Read about the latest research published in Psychological Science:
Brian Odegaard and Ladan Shams
Studies have found that there is quite a bit of variability in the way people integrate information from different sensory modalities; however, little is known about the mechanism responsible for this between-person variability. Participants completed a temporal-numerosity judgment task in which they had to count the number of beeps and the number of flashes that were presented and a spatial localization task in which they had to localize auditory, visual, or audiovisual stimuli. The researchers found that while binding tendency was stable within task from one time point to another, binding tendencies did not generalize across tasks. These results suggest that multisensory integration is dependent on local mechanisms rather than on a global mechanism that would generalize across tasks.
Nina S. Hsu and Jared M. Novick

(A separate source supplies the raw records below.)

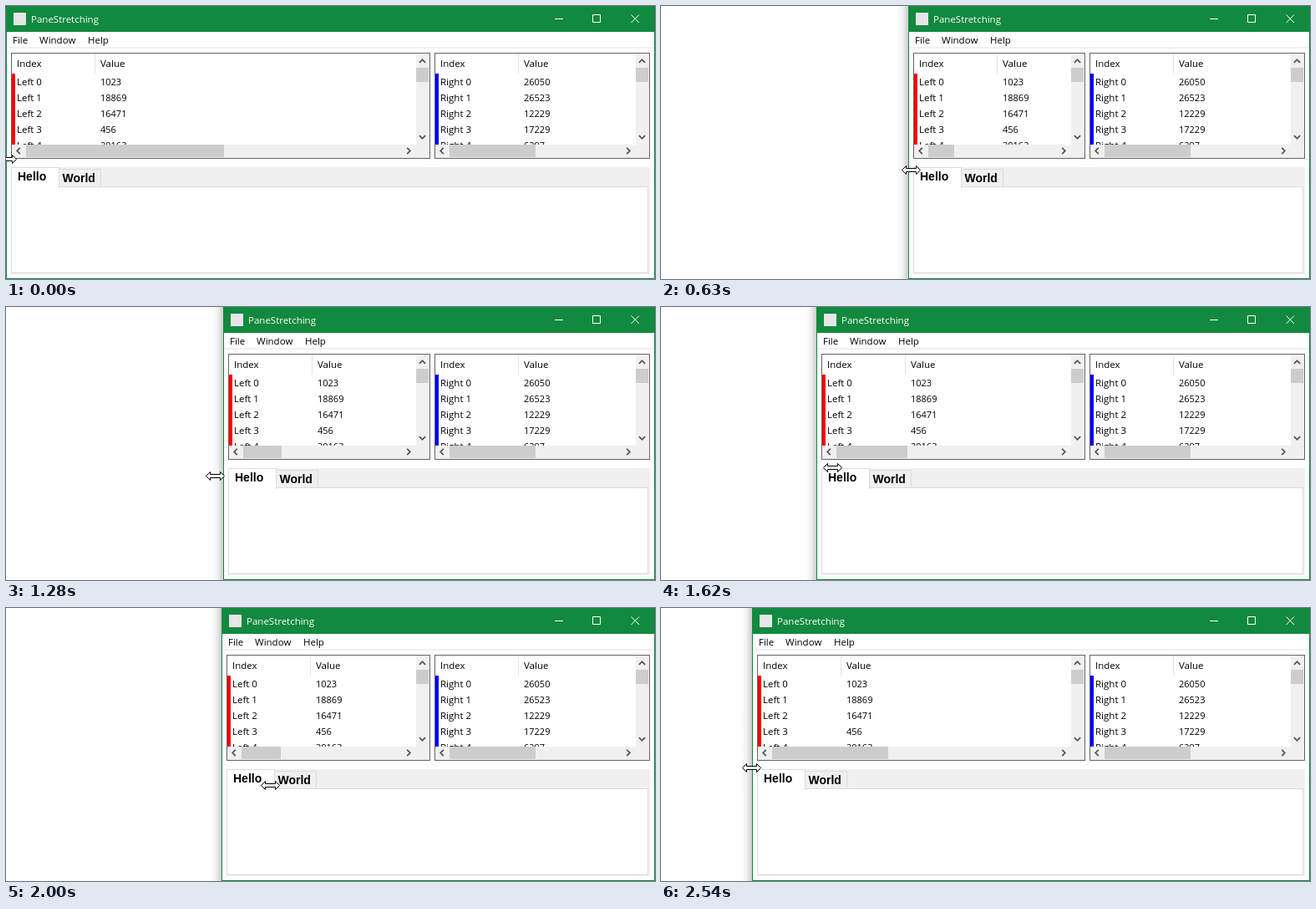
An HTML page that plays this animation: 777x327 px, repeating every 2.62 s.

```html
<!DOCTYPE html>
<html lang="en">
<head>
<meta charset="utf-8">
<title>Resizable window</title>
<style>
  html, body { margin: 0; width: 100%; height: 100%; overflow: hidden; background: #fff; }
  svg { display: block; width: 777px; height: 327px; }
  rect { shape-rendering: crispEdges; }
  text { font: 11.5px "Open Sans", "Noto Sans", sans-serif; white-space: pre; }
  .num { font-size: 11px; }
  .tab { font: bold 14px "Liberation Sans", Arial, sans-serif; }
  .chev { fill: none; stroke: #505050; stroke-width: 1.7; }
  .ctl { fill: none; stroke: #fff; }
</style>
</head>
<body>
<svg id="stage" viewBox="0 0 777 327"></svg>
<script>
const LOOP = 2620;
const GREEN = '#11893e', GREY = '#f0f0f0', THUMB = '#cdcdcd', EDGE = '#dcdcdc', FRAME = '#646464';

// time, window left edge, pointer x, pointer y
const KEYS = [
  [0, 0, 1.5, 183.5],
  [60, 6, 10, 184],
  [300, 150, 160, 190],
  [530, 279, 282, 195],
  [630, 296, 299.5, 196.5],
  [780, 338, 335, 196],
  [880, 264, 193.5, 193.5],
  [950, 135, 104, 193],
  [1030, 96, 95.5, 194],
  [1085, 96, 95.5, 194],
  [1190, 190, 215, 199],
  [1280, 260, 250.5, 202.5],
  [1370, 170, 150, 197],
  [1480, 108, 110, 192],
  [1620, 185, 204.5, 192.5],
  [1710, 254, 255, 196],
  [1860, 62, 60.5, 202],
  [2000, 257, 316.5, 212.5],
  [2065, 331, 325, 210],
  [2170, 184, 178, 200],
  [2300, 140, 136, 194],
  [2540, 109, 108.5, 191.5],
  [2620, 109, 108.5, 191.5]
];

const rect = (x, y, w, h, fill, more = '') =>
  `<rect x="${x}" y="${y}" width="${w}" height="${h}" fill="${fill}" ${more}/>`;
const box = (x, y, w, h, fill, stroke) => rect(x, y, w, h, stroke) + rect(x + 1, y + 1, w - 2, h - 2, fill);
const text = (x, y, s, cls = '', fill = '#000') => `<text x="${x}" y="${y}" class="${cls}" fill="${fill}">${s}</text>`;
const chev = (x, y, turn) =>
  `<path class="chev" d="M-3.6 1.8L0 -1.8L3.6 1.8" transform="translate(${x} ${y}) rotate(${turn})"/>`;

// Rectangles whose left side follows the window while the right side stays
const stretch = (x, y, right, h, fill) =>
  rect(x, y, right - x, h, fill, `class="stretch" data-x="${x}" data-r="${right}"`);
const stretchBox = (x, y, right, h, fill, stroke) =>
  stretch(x, y, right, h, stroke) + stretch(x + 1, y + 1, right - 1, h - 2, fill);

// Parts of a list anchored to its left side
function listBody(x, name, color, values) {
  let s = rect(x + 100, 57, 1, 24, '#e5e5e5') + rect(x + 1, 81, 4, 85, color) +
    text(x + 7, 73, 'Index') + text(x + 107, 73, 'Value');
  s += '<g clip-path="url(#rows)">';
  values.forEach((v, i) => {
    const y = 95 + 19 * i;
    s += text(x + 7, y, `${name} ${i}`) + text(x + 107, y, v, 'num');
  });
  return s + '</g>' + chev(x + 9, 173.5, -90);
}

// Parts of a list anchored to its right side
const listBars = r =>
  rect(r - 17, 57, 16, 109, GREY) + rect(r - 17, 74, 15, 17, THUMB) +
  chev(r - 9.5, 66, 0) + chev(r - 9.5, 157, 180) + chev(r - 26, 173.5, 90);

const stage = document.getElementById('stage');
stage.innerHTML = `
  <defs>
    <clipPath id="rows"><rect x="0" y="81" width="777" height="85"/></clipPath>
    <linearGradient id="shade">
      <stop offset="0" stop-color="#000" stop-opacity="0"/>
      <stop offset=".5" stop-color="#000" stop-opacity=".05"/>
      <stop offset="1" stop-color="#000" stop-opacity=".2"/>
    </linearGradient>
  </defs>` +
  stretchBox(0, 0, 777, 327, '#fff', GREEN) +
  stretch(0, 0, 777, 31, GREEN) +
  stretch(1, 49, 776, 2, GREY) +
  stretchBox(6, 56, 508, 127, '#fff', FRAME) +
  stretch(7, 166, 507, 16, GREY) +
  rect(24, 166, 237, 15, THUMB, 'id="thumb"') +
  stretch(6, 193, 771, 128, GREY) +
  stretchBox(6, 216, 769, 104, '#fff', EDGE) +
  '<g id="left">' +
    rect(-14, 0, 14, 327, 'url(#shade)') +
    rect(9, 8, 15, 15, '#e6e6e6') +
    text(30, 20, 'PaneStretching', '', '#fff') +
    text(8, 45, 'File') + text(40, 45, 'Window') + text(98, 45, 'Help') +
    listBody(6, 'Left', '#f00', ['1023', '18869', '16471', '456', '20163']) +
    box(63, 195, 51, 22, GREY, EDGE) +
    box(6, 193, 58, 25, '#fff', EDGE) + rect(7, 216, 56, 2, '#fff') +
    text(14, 209, 'Hello', 'tab') + text(67.5, 211, 'World', 'tab') +
  '</g>' +
  listBars(508) +
  box(513, 56, 258, 127, '#fff', FRAME) +
  rect(514, 166, 256, 16, GREY) + rect(531, 166, 103, 15, THUMB) +
  listBody(513, 'Right', '#00f', ['26050', '26523', '12229', '17229', '6297']) +
  listBars(771) +
  '<path class="ctl" d="M657 15.5h10M702.5 10.5h9v9h-9z"/>' +
  '<path class="ctl" d="M748.5 10.5l9.5 9.5M758 10.5l-9.5 9.5"/>' +
  `<path id="pointer" fill="#fff" stroke="#000" stroke-linejoin="round"
    d="M-11 0L-6 -5V-2H6V-5L11 0L6 5V2H-6V5Z"/>`;

const left = document.getElementById('left');
const thumb = document.getElementById('thumb');
const pointer = document.getElementById('pointer');
const stretched = [...stage.querySelectorAll('.stretch')];

const slope = (i, c) => (KEYS[i + 1][c] - KEYS[i][c]) / (KEYS[i + 1][0] - KEYS[i][0]);

// Tangent that never overshoots: flat at turning points
function tangent(i, c) {
  if (i === 0) return slope(0, c);
  if (i === KEYS.length - 1) return 0;
  const a = slope(i - 1, c), b = slope(i, c);
  return a * b <= 0 ? 0 : 2 * a * b / (a + b);
}

function valueAt(t, c) {
  let i = 0;
  while (i < KEYS.length - 2 && t >= KEYS[i + 1][0]) i++;
  const [p, q] = [KEYS[i], KEYS[i + 1]];
  const d = q[0] - p[0], u = (t - p[0]) / d, v = 1 - u;
  return p[c] * v * v * (1 + 2 * u) + q[c] * u * u * (3 - 2 * u) +
    d * u * v * (tangent(i, c) * v - tangent(i + 1, c) * u);
}

function draw(t) {
  const x = Math.round(valueAt(t, 1));
  left.setAttribute('transform', `translate(${x} 0)`);
  for (const el of stretched) {
    const x0 = +el.dataset.x + x;
    el.setAttribute('x', x0);
    el.setAttribute('width', el.dataset.r - x0);
  }
  thumb.setAttribute('x', x + 24);
  thumb.setAttribute('width', Math.round((449 - x) * (484 - x) / 917));
  const px = Math.floor(valueAt(t, 2)) + .5, py = Math.floor(valueAt(t, 3)) + .5;
  pointer.setAttribute('transform', `translate(${px} ${py})`);
}

const start = performance.now();
function tick() {
  draw((performance.now() - start) % LOOP);
  requestAnimationFrame(tick);
}
tick();
</script>
</body>
</html>
```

People sometimes interpret heard speech incorrectly but are able to quickly resolve the error. To test the hypotheses that cognitive control may play a role in these corrections, the researchers manipulated participants’ cognitive control by interleaving a Stroop task with a language-comprehension task. In the task, congruent (color and word matched) or incongruent (color and word did not match) Stroop trials preceded ambiguous or nonambiguous sentences. Participants made fewer comprehension errors, dwelled less on incorrect interpretations, and recovered faster from incorrect interpretations when cognitive control was engaged. The researchers conclude that cognitive control helps people reinterpret sentences, avoiding interpretation failures.
Viola S. Störmer and George A. Alvarez
Can attention alter the perceived attractiveness of a face? In a series of studies, participants were shown two faces in gray scale: one that moved upward and one that moved downward. In some studies, participants were told to judge the vertical position of the face they found most attractive; in other studies, they were told to judge the vertical position of the face with the most contrast around the eye. A cue was presented on one side of the screen before participants saw the faces. The purpose of this cue was to draw participant’s attention to a specific face, but the participants themselves were told that the cue was task irrelevant. Attended faces were judged as more attractive than unattended faces, and faces with greater contrast around the eyes were judged as more attractive than faces with lower contrast. The researchers hypothesize that attention to a face increases the appearance of contrast around the eyes, leading people to judge those faces as more attractive.